[Collected data]
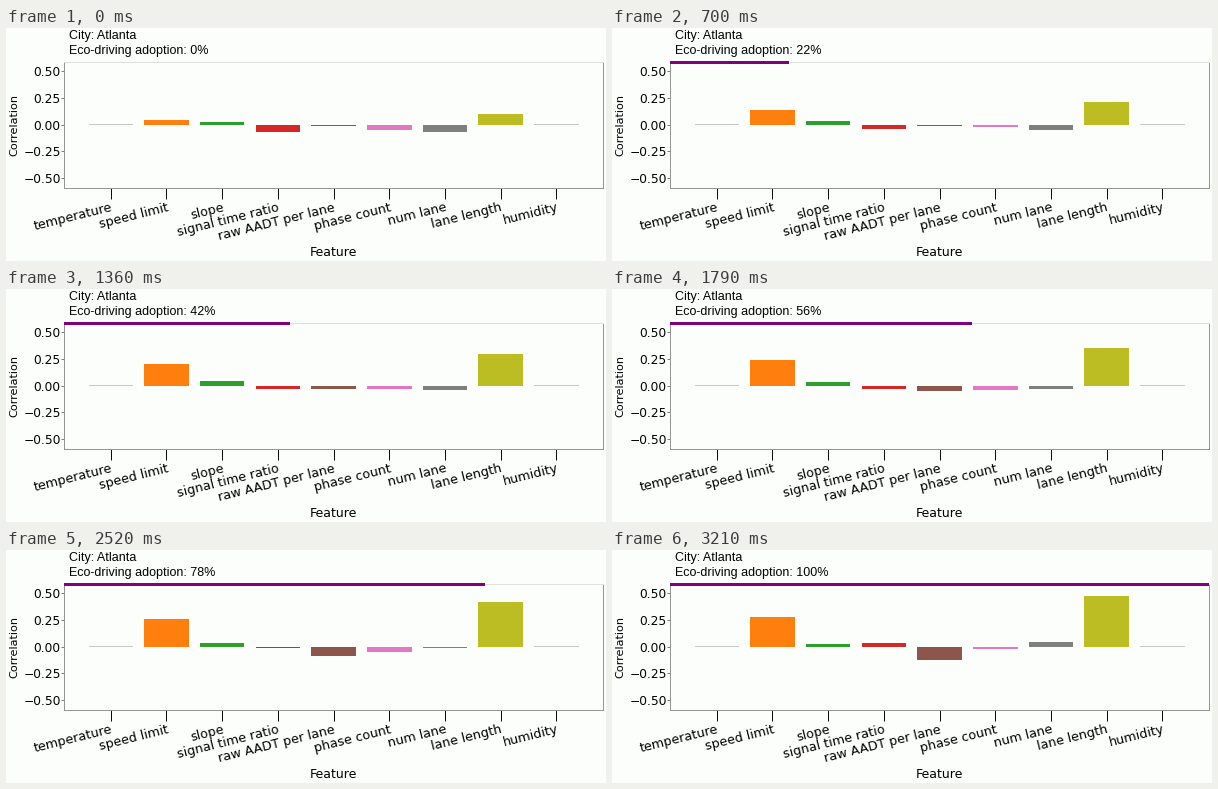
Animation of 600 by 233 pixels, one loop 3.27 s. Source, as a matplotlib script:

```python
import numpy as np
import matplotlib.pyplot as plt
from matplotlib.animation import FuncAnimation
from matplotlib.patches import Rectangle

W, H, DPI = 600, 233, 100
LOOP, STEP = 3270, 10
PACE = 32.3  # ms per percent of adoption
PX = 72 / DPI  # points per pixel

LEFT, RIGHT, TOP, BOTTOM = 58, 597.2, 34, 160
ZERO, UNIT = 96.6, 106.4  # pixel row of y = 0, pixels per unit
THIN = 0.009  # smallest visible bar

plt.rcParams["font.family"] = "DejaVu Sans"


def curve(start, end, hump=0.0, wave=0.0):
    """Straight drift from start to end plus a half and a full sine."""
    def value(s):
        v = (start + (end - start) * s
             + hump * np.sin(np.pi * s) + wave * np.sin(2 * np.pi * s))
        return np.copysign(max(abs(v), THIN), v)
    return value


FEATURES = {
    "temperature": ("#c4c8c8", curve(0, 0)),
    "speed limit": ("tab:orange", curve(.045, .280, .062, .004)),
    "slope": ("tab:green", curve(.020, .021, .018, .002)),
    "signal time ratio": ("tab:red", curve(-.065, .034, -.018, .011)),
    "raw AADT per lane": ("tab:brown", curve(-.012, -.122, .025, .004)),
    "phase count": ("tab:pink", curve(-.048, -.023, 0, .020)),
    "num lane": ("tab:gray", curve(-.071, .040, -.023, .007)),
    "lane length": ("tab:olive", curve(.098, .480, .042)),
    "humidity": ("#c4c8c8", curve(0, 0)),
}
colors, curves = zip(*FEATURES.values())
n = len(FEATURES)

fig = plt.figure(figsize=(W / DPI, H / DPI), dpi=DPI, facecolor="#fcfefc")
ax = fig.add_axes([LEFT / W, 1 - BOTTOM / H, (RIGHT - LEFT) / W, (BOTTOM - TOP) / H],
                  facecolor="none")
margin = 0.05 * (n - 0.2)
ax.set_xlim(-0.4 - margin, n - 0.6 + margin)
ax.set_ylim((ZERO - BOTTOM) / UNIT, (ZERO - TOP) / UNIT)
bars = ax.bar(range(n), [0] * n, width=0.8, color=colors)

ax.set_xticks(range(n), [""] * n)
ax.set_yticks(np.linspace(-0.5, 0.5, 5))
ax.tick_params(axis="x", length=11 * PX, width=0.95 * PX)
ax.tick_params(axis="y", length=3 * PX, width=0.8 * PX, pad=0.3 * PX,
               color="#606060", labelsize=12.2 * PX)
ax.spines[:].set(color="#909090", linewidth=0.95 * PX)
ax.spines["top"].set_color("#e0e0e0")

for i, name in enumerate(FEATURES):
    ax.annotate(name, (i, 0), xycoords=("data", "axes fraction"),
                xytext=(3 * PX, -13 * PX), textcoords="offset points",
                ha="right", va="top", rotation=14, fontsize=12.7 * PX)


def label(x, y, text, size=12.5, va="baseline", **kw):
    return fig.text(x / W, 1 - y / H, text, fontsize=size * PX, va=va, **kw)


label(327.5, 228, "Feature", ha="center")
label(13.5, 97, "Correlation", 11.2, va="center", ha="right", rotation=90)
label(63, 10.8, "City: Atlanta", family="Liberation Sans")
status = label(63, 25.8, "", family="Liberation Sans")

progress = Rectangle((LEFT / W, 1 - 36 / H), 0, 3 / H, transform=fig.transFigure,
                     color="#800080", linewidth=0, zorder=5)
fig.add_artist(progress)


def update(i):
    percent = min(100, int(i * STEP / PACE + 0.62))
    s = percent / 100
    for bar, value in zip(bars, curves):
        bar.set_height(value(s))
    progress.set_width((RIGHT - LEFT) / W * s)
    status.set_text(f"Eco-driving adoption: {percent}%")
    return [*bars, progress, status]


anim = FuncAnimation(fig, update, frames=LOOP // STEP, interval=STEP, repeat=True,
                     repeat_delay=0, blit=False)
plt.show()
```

---

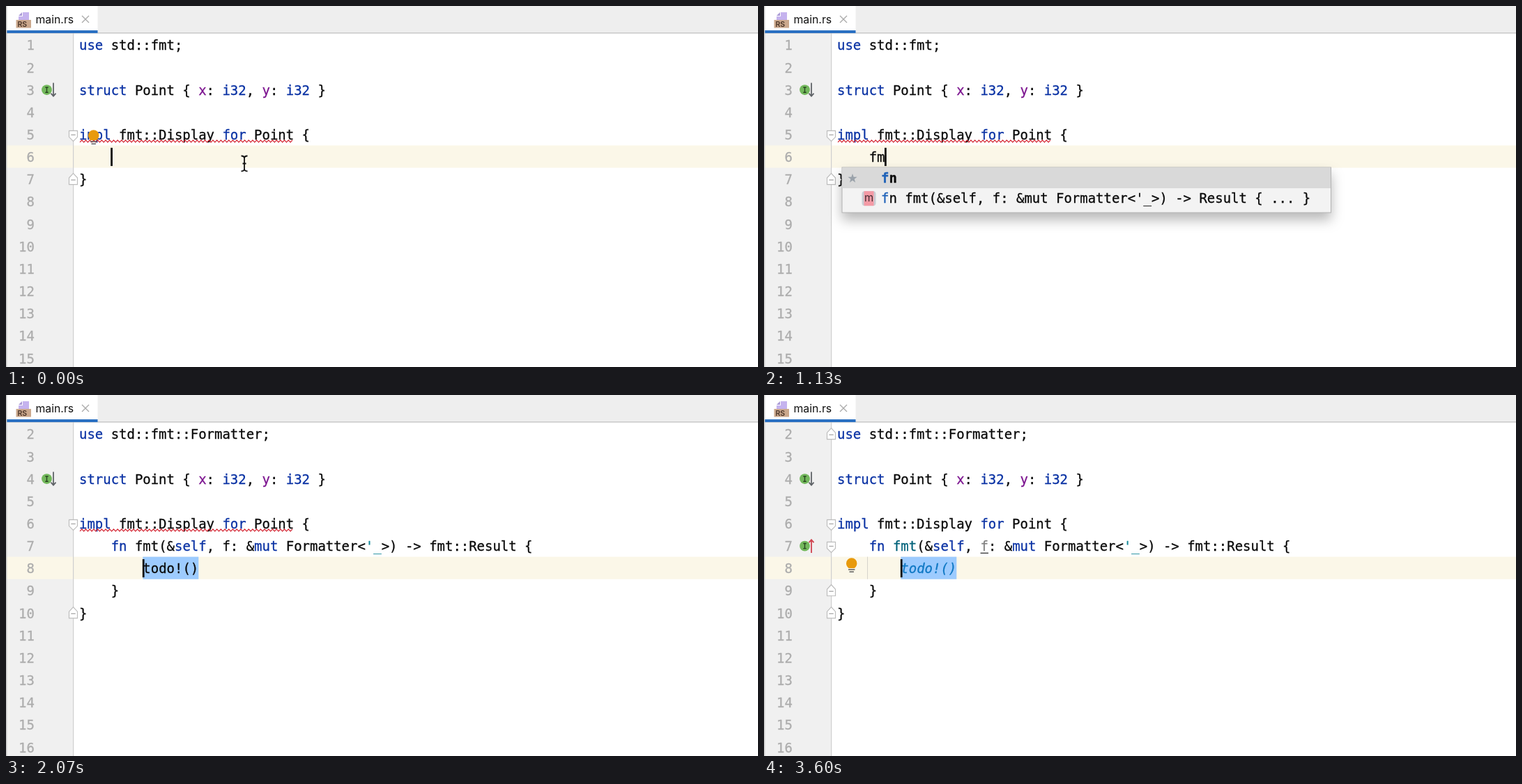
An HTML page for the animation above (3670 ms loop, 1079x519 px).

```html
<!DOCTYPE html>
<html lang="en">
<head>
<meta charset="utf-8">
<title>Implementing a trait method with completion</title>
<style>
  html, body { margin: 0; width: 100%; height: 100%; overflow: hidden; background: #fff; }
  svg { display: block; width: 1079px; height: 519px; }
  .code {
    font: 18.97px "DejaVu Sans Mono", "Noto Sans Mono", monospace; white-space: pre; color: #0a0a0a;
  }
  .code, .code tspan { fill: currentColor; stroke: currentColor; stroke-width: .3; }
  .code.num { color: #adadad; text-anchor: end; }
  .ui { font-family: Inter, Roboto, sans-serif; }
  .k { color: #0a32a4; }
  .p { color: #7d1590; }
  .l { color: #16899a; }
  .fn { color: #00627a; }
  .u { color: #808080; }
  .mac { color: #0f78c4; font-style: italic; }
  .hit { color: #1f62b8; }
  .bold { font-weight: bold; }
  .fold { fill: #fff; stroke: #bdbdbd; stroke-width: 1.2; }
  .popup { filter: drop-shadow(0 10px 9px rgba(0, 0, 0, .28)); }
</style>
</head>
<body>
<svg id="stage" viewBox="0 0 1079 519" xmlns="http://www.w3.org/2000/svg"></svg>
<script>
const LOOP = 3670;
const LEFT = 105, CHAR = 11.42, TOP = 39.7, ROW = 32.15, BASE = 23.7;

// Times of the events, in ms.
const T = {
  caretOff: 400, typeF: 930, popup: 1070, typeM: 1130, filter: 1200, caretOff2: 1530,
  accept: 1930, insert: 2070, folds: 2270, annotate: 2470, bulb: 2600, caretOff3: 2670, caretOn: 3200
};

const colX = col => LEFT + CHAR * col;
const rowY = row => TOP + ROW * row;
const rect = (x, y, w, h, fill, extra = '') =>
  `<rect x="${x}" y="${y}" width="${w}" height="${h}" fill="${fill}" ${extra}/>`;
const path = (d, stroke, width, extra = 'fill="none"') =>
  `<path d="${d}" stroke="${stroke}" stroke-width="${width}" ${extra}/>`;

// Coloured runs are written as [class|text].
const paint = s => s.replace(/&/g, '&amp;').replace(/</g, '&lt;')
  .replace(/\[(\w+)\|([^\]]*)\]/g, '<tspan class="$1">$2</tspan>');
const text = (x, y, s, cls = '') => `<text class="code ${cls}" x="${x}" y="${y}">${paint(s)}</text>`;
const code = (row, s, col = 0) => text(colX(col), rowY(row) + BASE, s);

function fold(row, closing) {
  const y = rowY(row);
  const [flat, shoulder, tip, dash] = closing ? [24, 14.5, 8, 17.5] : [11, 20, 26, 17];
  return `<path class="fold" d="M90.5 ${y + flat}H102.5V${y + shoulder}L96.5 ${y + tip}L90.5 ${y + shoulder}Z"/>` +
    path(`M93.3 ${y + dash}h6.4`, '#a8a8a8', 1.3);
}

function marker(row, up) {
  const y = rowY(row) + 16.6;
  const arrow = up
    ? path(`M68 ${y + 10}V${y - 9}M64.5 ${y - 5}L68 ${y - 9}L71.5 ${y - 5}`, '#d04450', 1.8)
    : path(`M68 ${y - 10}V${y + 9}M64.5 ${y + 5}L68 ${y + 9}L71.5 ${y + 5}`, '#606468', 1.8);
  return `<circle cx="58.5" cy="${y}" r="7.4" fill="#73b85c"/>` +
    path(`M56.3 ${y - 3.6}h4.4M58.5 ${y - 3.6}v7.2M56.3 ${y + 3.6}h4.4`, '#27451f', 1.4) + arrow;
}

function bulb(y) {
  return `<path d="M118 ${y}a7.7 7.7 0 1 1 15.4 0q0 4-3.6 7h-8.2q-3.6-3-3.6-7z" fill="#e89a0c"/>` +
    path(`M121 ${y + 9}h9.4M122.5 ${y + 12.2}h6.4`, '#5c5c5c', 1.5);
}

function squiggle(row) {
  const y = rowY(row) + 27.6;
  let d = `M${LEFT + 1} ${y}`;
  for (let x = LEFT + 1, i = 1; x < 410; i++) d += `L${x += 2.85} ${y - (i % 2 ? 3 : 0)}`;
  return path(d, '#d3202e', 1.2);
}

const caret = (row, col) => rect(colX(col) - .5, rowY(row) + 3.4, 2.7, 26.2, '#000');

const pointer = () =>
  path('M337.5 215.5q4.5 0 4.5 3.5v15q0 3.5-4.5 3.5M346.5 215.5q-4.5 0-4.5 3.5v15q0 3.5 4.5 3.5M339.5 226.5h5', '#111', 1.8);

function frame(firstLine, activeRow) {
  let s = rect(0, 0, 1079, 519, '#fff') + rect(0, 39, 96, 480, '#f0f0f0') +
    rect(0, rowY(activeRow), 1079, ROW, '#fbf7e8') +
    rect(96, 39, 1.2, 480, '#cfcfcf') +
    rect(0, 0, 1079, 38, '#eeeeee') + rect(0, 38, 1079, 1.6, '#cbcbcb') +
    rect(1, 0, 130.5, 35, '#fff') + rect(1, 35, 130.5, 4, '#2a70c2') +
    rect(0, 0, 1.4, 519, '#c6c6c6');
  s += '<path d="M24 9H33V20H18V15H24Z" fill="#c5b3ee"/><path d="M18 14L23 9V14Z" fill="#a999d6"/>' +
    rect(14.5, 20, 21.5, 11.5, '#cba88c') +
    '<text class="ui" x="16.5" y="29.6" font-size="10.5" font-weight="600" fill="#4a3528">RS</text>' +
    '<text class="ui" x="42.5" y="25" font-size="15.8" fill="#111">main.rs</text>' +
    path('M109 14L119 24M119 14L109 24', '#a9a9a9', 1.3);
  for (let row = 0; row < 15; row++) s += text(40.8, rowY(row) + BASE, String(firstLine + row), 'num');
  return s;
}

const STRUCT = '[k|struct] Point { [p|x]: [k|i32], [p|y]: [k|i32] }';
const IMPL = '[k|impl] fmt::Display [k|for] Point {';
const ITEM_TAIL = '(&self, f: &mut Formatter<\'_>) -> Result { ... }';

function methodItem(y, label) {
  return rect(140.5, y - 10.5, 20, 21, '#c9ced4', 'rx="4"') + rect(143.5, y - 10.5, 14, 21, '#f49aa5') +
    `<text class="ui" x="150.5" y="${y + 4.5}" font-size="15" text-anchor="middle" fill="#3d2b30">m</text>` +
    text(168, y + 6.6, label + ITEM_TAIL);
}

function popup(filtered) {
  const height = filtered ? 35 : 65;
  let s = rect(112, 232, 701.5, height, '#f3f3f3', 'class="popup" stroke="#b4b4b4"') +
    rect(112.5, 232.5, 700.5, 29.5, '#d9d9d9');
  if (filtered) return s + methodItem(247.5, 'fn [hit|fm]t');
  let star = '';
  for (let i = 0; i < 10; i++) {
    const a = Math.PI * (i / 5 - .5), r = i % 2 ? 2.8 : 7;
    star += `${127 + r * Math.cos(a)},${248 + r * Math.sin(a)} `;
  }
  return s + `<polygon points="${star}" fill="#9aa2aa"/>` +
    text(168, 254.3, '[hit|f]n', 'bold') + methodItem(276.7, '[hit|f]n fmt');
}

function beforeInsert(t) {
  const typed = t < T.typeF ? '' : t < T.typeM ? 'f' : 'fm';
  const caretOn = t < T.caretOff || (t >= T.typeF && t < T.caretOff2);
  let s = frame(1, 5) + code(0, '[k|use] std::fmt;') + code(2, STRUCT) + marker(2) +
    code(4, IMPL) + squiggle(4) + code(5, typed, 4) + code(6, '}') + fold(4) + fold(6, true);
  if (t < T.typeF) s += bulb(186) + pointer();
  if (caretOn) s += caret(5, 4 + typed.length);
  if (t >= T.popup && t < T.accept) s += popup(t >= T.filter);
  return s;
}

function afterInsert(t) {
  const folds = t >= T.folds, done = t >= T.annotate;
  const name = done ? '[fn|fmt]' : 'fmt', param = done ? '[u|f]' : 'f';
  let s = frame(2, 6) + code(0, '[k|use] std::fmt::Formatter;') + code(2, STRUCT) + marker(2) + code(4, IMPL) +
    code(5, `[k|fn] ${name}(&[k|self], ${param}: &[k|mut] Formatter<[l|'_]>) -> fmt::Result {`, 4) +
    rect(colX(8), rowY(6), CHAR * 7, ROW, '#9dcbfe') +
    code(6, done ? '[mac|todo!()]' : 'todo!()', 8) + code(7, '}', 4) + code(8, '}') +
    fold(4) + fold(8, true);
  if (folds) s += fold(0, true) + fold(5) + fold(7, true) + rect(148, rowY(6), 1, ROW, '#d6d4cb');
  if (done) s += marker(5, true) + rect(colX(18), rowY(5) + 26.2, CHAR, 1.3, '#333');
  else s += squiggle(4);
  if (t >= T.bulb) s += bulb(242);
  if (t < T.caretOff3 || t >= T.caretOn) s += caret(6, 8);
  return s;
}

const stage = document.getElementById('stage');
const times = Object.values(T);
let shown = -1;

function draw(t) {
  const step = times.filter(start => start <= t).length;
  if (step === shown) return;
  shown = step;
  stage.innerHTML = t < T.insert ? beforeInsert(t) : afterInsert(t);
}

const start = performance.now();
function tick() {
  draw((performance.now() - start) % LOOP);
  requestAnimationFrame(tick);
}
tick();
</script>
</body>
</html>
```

Task: Copy all lines of the preceding data that hold the word "caretOn".

Reply to the task:
  accept: 1930, insert: 2070, folds: 2270, annotate: 2470, bulb: 2600, caretOff3: 2670, caretOn: 3200
  const caretOn = t < T.caretOff || (t >= T.typeF && t < T.caretOff2);
  if (caretOn) s += caret(5, 4 + typed.length);
  if (t < T.caretOff3 || t >= T.caretOn) s += caret(6, 8);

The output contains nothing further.